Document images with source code
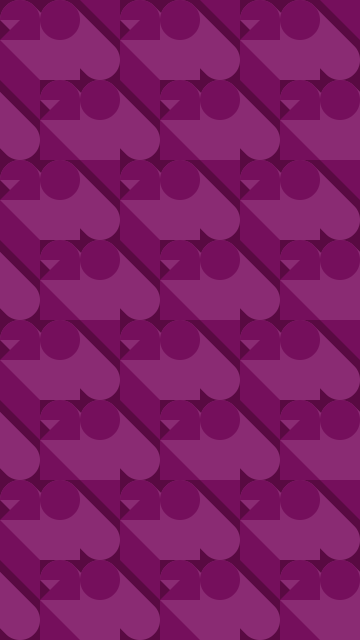
A Shadertoy shader for this pattern:

```glsl
#define GRID vec2(9.0, 16.0)      // canvas size in shape units
#define CELL vec2(3.0, 2.0)       // one repeat in shape units
#define ROW_SHIFT 1.0             // offset of every second row
#define RADIUS 0.5
#define SWEEP vec2(1.0, 1.0)      // direction and length of the extrusion
#define DARK vec3(0.35, 0.04, 0.26)
#define PLUM vec3(0.46, 0.06, 0.36)
#define MAUVE vec3(0.54, 0.17, 0.45)

const float DIAGONAL = 0.70710678;

float capsule(vec2 p, vec2 start) {
    vec2 q = p - start;
    float t = clamp(dot(q, SWEEP) / dot(SWEEP, SWEEP), 0.0, 1.0);
    return length(q - t * SWEEP) - RADIUS;
}

// Round-topped block with a triangular notch in its left side
float notchedDome(vec2 p, vec2 center) {
    vec2 q = p - center;
    float body = q.y < 0.0 ? length(q) - RADIUS
                           : max(abs(q.x), q.y) - RADIUS;
    float notch = max(-q.y, (q.x + q.y) * DIAGONAL);
    return max(body, -notch);
}

// Extrusions of the dome and the disc, joined
float sweptShapes(vec2 p, vec2 dome, vec2 disc) {
    float slope = p.y - p.x;
    float top = max(capsule(p, dome), (slope - 0.5) * DIAGONAL);
    float base = max(max(1.0 - p.y, p.x - 2.0), (slope - 1.0) * DIAGONAL);
    return min(min(top, base), capsule(p, disc));
}

// Corner triangles; the lower one runs on beneath the extrusion
float cornerTriangles(vec2 p) {
    float slope = p.y - p.x;
    float upper = (slope + 2.0) * DIAGONAL;
    float lower = max(1.0 - p.y, (0.9 - slope) * DIAGONAL);
    return min(upper, lower);
}

float coverage(float dist, float pixel) {
    return clamp(0.5 - dist / pixel, 0.0, 1.0);
}

void mainImage(out vec4 fragColor, in vec2 fragCoord) {
    // Staggered cells, y pointing down
    vec2 uv = fragCoord / iResolution.xy;
    vec2 p = vec2(uv.x, 1.0 - uv.y) * GRID;
    float pixel = max(GRID.x / iResolution.x, GRID.y / iResolution.y);
    p.x -= ROW_SHIFT * mod(floor(p.y / CELL.y), 2.0);
    p = mod(p, CELL);

    vec2 dome = vec2(0.5);
    vec2 disc = vec2(1.5, 0.5);
    float front = min(notchedDome(p, dome), length(p - disc) - RADIUS);

    // Layers from back to front
    vec3 color = DARK;
    color = mix(color, PLUM, coverage(cornerTriangles(p), pixel));
    color = mix(color, MAUVE, coverage(sweptShapes(p, dome, disc), pixel));
    color = mix(color, PLUM, coverage(front, pixel));
    fragColor = vec4(color, 1.0);
}
```
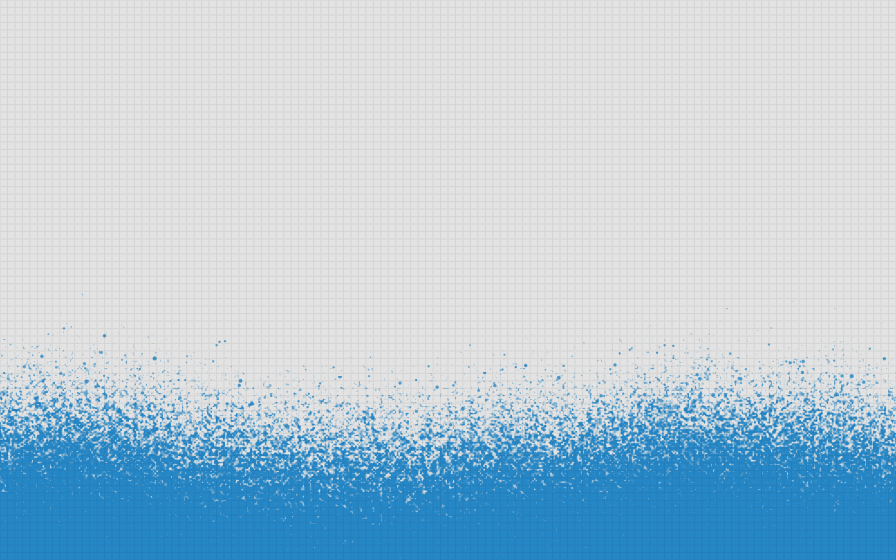
This background is drawn by a Shadertoy shader. Its source:

```glsl
#define PAPER vec3(0.892, 0.892, 0.890)
#define PAINT vec3(0.150, 0.530, 0.780)
#define GRID_ROWS 75.0
#define GRID_WIDTH 0.15
#define GRID_DARKNESS 0.065
#define EDGE_HEIGHT 0.224
#define EDGE_SWELL 0.026
#define GRAIN_SCALE 310.0
#define GRAIN_SOFTNESS 0.30
#define SPRAY_FALLOFF 5.2
#define DROP_REACH 0.23
#define DROP_LAYERS 4

float hash(vec2 p) {
    return fract(sin(dot(p, vec2(127.1, 311.7))) * 43758.5453);
}

float valueNoise(vec2 p) {
    vec2 cell = floor(p), f = fract(p);
    f = f * f * (3.0 - 2.0 * f);
    float low = mix(hash(cell), hash(cell + vec2(1.0, 0.0)), f.x);
    float high = mix(hash(cell + vec2(0.0, 1.0)), hash(cell + 1.0), f.x);
    return mix(low, high, f.y);
}

// Height above the middle of the wavy paint edge
float heightAboveEdge(vec2 p, float across) {
    float swell = EDGE_SWELL * cos(7.85 * across);
    float ripple = 0.02 * (valueNoise(vec2(p.x * 9.0, 3.0)) - 0.5);
    return p.y - EDGE_HEIGHT - swell - ripple;
}

// Fine speckle that thins out with height and vanishes far above the edge
float sprayGrain(vec2 p, float height) {
    vec2 turned = mat2(0.8, 0.6, -0.6, 0.8) * p;
    float fine = valueNoise(p * GRAIN_SCALE);
    float coarse = valueNoise(turned * GRAIN_SCALE * 0.6 + 17.0);
    float clumps = valueNoise(turned * 38.0 + 5.0) - 0.5;
    float grain = 0.5 + 1.3 * (mix(fine, coarse, 0.4) - 0.5);
    float density = 0.5 - 0.95 * tanh(SPRAY_FALLOFF * height) + 0.08 * clumps;
    return smoothstep(-GRAIN_SOFTNESS, GRAIN_SOFTNESS, density - grain);
}

// Scattered drops, each kept inside its own cell
float sprayDrops(vec2 p, float height, float pixel) {
    float ink = 0.0;
    float size = 0.042;
    for (int i = 0; i < DROP_LAYERS; i++) {
        vec2 q = p / size + float(i) * 31.7;
        vec2 cell = floor(q);
        vec2 centre = 0.2 + 0.6 * vec2(hash(cell + 1.3), hash(cell + 7.9));
        float nearness = 1.0 - smoothstep(0.0, DROP_REACH, height);
        float present = step(hash(cell + 4.1), 0.8 * nearness * nearness);
        present *= step(0.001, nearness);
        float luck = hash(cell + 9.7);
        float radius = min(0.0009 + 0.0028 * luck * luck * luck, 0.16 * size);
        float dist = length((fract(q) - centre) * size) - radius;
        float cover = 1.0 - smoothstep(-0.7 * pixel, 0.7 * pixel, dist);
        ink = max(ink, cover * present * mix(0.2, 0.85, luck));
        size *= 0.66;
    }
    return ink;
}

// Thin ruled lines, box filtered over one pixel
float gridLines(vec2 p, float pixel) {
    vec2 dist = abs(fract(p * GRID_ROWS + 0.5) - 0.5);
    float footprint = pixel * GRID_ROWS;
    vec2 overlap = (0.5 * (GRID_WIDTH + footprint) - dist) / footprint;
    vec2 cover = clamp(overlap, 0.0, min(1.0, GRID_WIDTH / footprint));
    return max(cover.x, cover.y);
}

void mainImage(out vec4 fragColor, in vec2 fragCoord) {
    float pixel = 1.0 / iResolution.y;
    vec2 p = fragCoord * pixel;
    float height = heightAboveEdge(p, fragCoord.x / iResolution.x);

    // Paint over paper
    float ink = max(sprayGrain(p, height), sprayDrops(p, height, pixel));
    vec3 color = mix(PAPER, PAINT, ink);

    // Grid over everything
    color *= 1.0 - GRID_DARKNESS * gridLines(p, pixel);
    fragColor = vec4(color, 1.0);
}
```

WORK INSTRUCTION>
The records are to be returned word for word, without any of their pictures.

REPLY TO THE EXERCISE>
A Shadertoy shader for this pattern:

```glsl
#define GRID vec2(9.0, 16.0)      // canvas size in shape units
#define CELL vec2(3.0, 2.0)       // one repeat in shape units
#define ROW_SHIFT 1.0             // offset of every second row
#define RADIUS 0.5
#define SWEEP vec2(1.0, 1.0)      // direction and length of the extrusion
#define DARK vec3(0.35, 0.04, 0.26)
#define PLUM vec3(0.46, 0.06, 0.36)
#define MAUVE vec3(0.54, 0.17, 0.45)

const float DIAGONAL = 0.70710678;

float capsule(vec2 p, vec2 start) {
    vec2 q = p - start;
    float t = clamp(dot(q, SWEEP) / dot(SWEEP, SWEEP), 0.0, 1.0);
    return length(q - t * SWEEP) - RADIUS;
}

// Round-topped block with a triangular notch in its left side
float notchedDome(vec2 p, vec2 center) {
    vec2 q = p - center;
    float body = q.y < 0.0 ? length(q) - RADIUS
                           : max(abs(q.x), q.y) - RADIUS;
    float notch = max(-q.y, (q.x + q.y) * DIAGONAL);
    return max(body, -notch);
}

// Extrusions of the dome and the disc, joined
float sweptShapes(vec2 p, vec2 dome, vec2 disc) {
    float slope = p.y - p.x;
    float top = max(capsule(p, dome), (slope - 0.5) * DIAGONAL);
    float base = max(max(1.0 - p.y, p.x - 2.0), (slope - 1.0) * DIAGONAL);
    return min(min(top, base), capsule(p, disc));
}

// Corner triangles; the lower one runs on beneath the extrusion
float cornerTriangles(vec2 p) {
    float slope = p.y - p.x;
    float upper = (slope + 2.0) * DIAGONAL;
    float lower = max(1.0 - p.y, (0.9 - slope) * DIAGONAL);
    return min(upper, lower);
}

float coverage(float dist, float pixel) {
    return clamp(0.5 - dist / pixel, 0.0, 1.0);
}

void mainImage(out vec4 fragColor, in vec2 fragCoord) {
    // Staggered cells, y pointing down
    vec2 uv = fragCoord / iResolution.xy;
    vec2 p = vec2(uv.x, 1.0 - uv.y) * GRID;
    float pixel = max(GRID.x / iResolution.x, GRID.y / iResolution.y);
    p.x -= ROW_SHIFT * mod(floor(p.y / CELL.y), 2.0);
    p = mod(p, CELL);

    vec2 dome = vec2(0.5);
    vec2 disc = vec2(1.5, 0.5);
    float front = min(notchedDome(p, dome), length(p - disc) - RADIUS);

    // Layers from back to front
    vec3 color = DARK;
    color = mix(color, PLUM, coverage(cornerTriangles(p), pixel));
    color = mix(color, MAUVE, coverage(sweptShapes(p, dome, disc), pixel));
    color = mix(color, PLUM, coverage(front, pixel));
    fragColor = vec4(color, 1.0);
}
```
This background is drawn by a Shadertoy shader. Its source:

```glsl
#define PAPER vec3(0.892, 0.892, 0.890)
#define PAINT vec3(0.150, 0.530, 0.780)
#define GRID_ROWS 75.0
#define GRID_WIDTH 0.15
#define GRID_DARKNESS 0.065
#define EDGE_HEIGHT 0.224
#define EDGE_SWELL 0.026
#define GRAIN_SCALE 310.0
#define GRAIN_SOFTNESS 0.30
#define SPRAY_FALLOFF 5.2
#define DROP_REACH 0.23
#define DROP_LAYERS 4

float hash(vec2 p) {
    return fract(sin(dot(p, vec2(127.1, 311.7))) * 43758.5453);
}

float valueNoise(vec2 p) {
    vec2 cell = floor(p), f = fract(p);
    f = f * f * (3.0 - 2.0 * f);
    float low = mix(hash(cell), hash(cell + vec2(1.0, 0.0)), f.x);
    float high = mix(hash(cell + vec2(0.0, 1.0)), hash(cell + 1.0), f.x);
    return mix(low, high, f.y);
}

// Height above the middle of the wavy paint edge
float heightAboveEdge(vec2 p, float across) {
    float swell = EDGE_SWELL * cos(7.85 * across);
    float ripple = 0.02 * (valueNoise(vec2(p.x * 9.0, 3.0)) - 0.5);
    return p.y - EDGE_HEIGHT - swell - ripple;
}

// Fine speckle that thins out with height and vanishes far above the edge
float sprayGrain(vec2 p, float height) {
    vec2 turned = mat2(0.8, 0.6, -0.6, 0.8) * p;
    float fine = valueNoise(p * GRAIN_SCALE);
    float coarse = valueNoise(turned * GRAIN_SCALE * 0.6 + 17.0);
    float clumps = valueNoise(turned * 38.0 + 5.0) - 0.5;
    float grain = 0.5 + 1.3 * (mix(fine, coarse, 0.4) - 0.5);
    float density = 0.5 - 0.95 * tanh(SPRAY_FALLOFF * height) + 0.08 * clumps;
    return smoothstep(-GRAIN_SOFTNESS, GRAIN_SOFTNESS, density - grain);
}

// Scattered drops, each kept inside its own cell
float sprayDrops(vec2 p, float height, float pixel) {
    float ink = 0.0;
    float size = 0.042;
    for (int i = 0; i < DROP_LAYERS; i++) {
        vec2 q = p / size + float(i) * 31.7;
        vec2 cell = floor(q);
        vec2 centre = 0.2 + 0.6 * vec2(hash(cell + 1.3), hash(cell + 7.9));
        float nearness = 1.0 - smoothstep(0.0, DROP_REACH, height);
        float present = step(hash(cell + 4.1), 0.8 * nearness * nearness);
        present *= step(0.001, nearness);
        float luck = hash(cell + 9.7);
        float radius = min(0.0009 + 0.0028 * luck * luck * luck, 0.16 * size);
        float dist = length((fract(q) - centre) * size) - radius;
        float cover = 1.0 - smoothstep(-0.7 * pixel, 0.7 * pixel, dist);
        ink = max(ink, cover * present * mix(0.2, 0.85, luck));
        size *= 0.66;
    }
    return ink;
}

// Thin ruled lines, box filtered over one pixel
float gridLines(vec2 p, float pixel) {
    vec2 dist = abs(fract(p * GRID_ROWS + 0.5) - 0.5);
    float footprint = pixel * GRID_ROWS;
    vec2 overlap = (0.5 * (GRID_WIDTH + footprint) - dist) / footprint;
    vec2 cover = clamp(overlap, 0.0, min(1.0, GRID_WIDTH / footprint));
    return max(cover.x, cover.y);
}

void mainImage(out vec4 fragColor, in vec2 fragCoord) {
    float pixel = 1.0 / iResolution.y;
    vec2 p = fragCoord * pixel;
    float height = heightAboveEdge(p, fragCoord.x / iResolution.x);

    // Paint over paper
    float ink = max(sprayGrain(p, height), sprayDrops(p, height, pixel));
    vec3 color = mix(PAPER, PAINT, ink);

    // Grid over everything
    color *= 1.0 - GRID_DARKNESS * gridLines(p, pixel);
    fragColor = vec4(color, 1.0);
}
```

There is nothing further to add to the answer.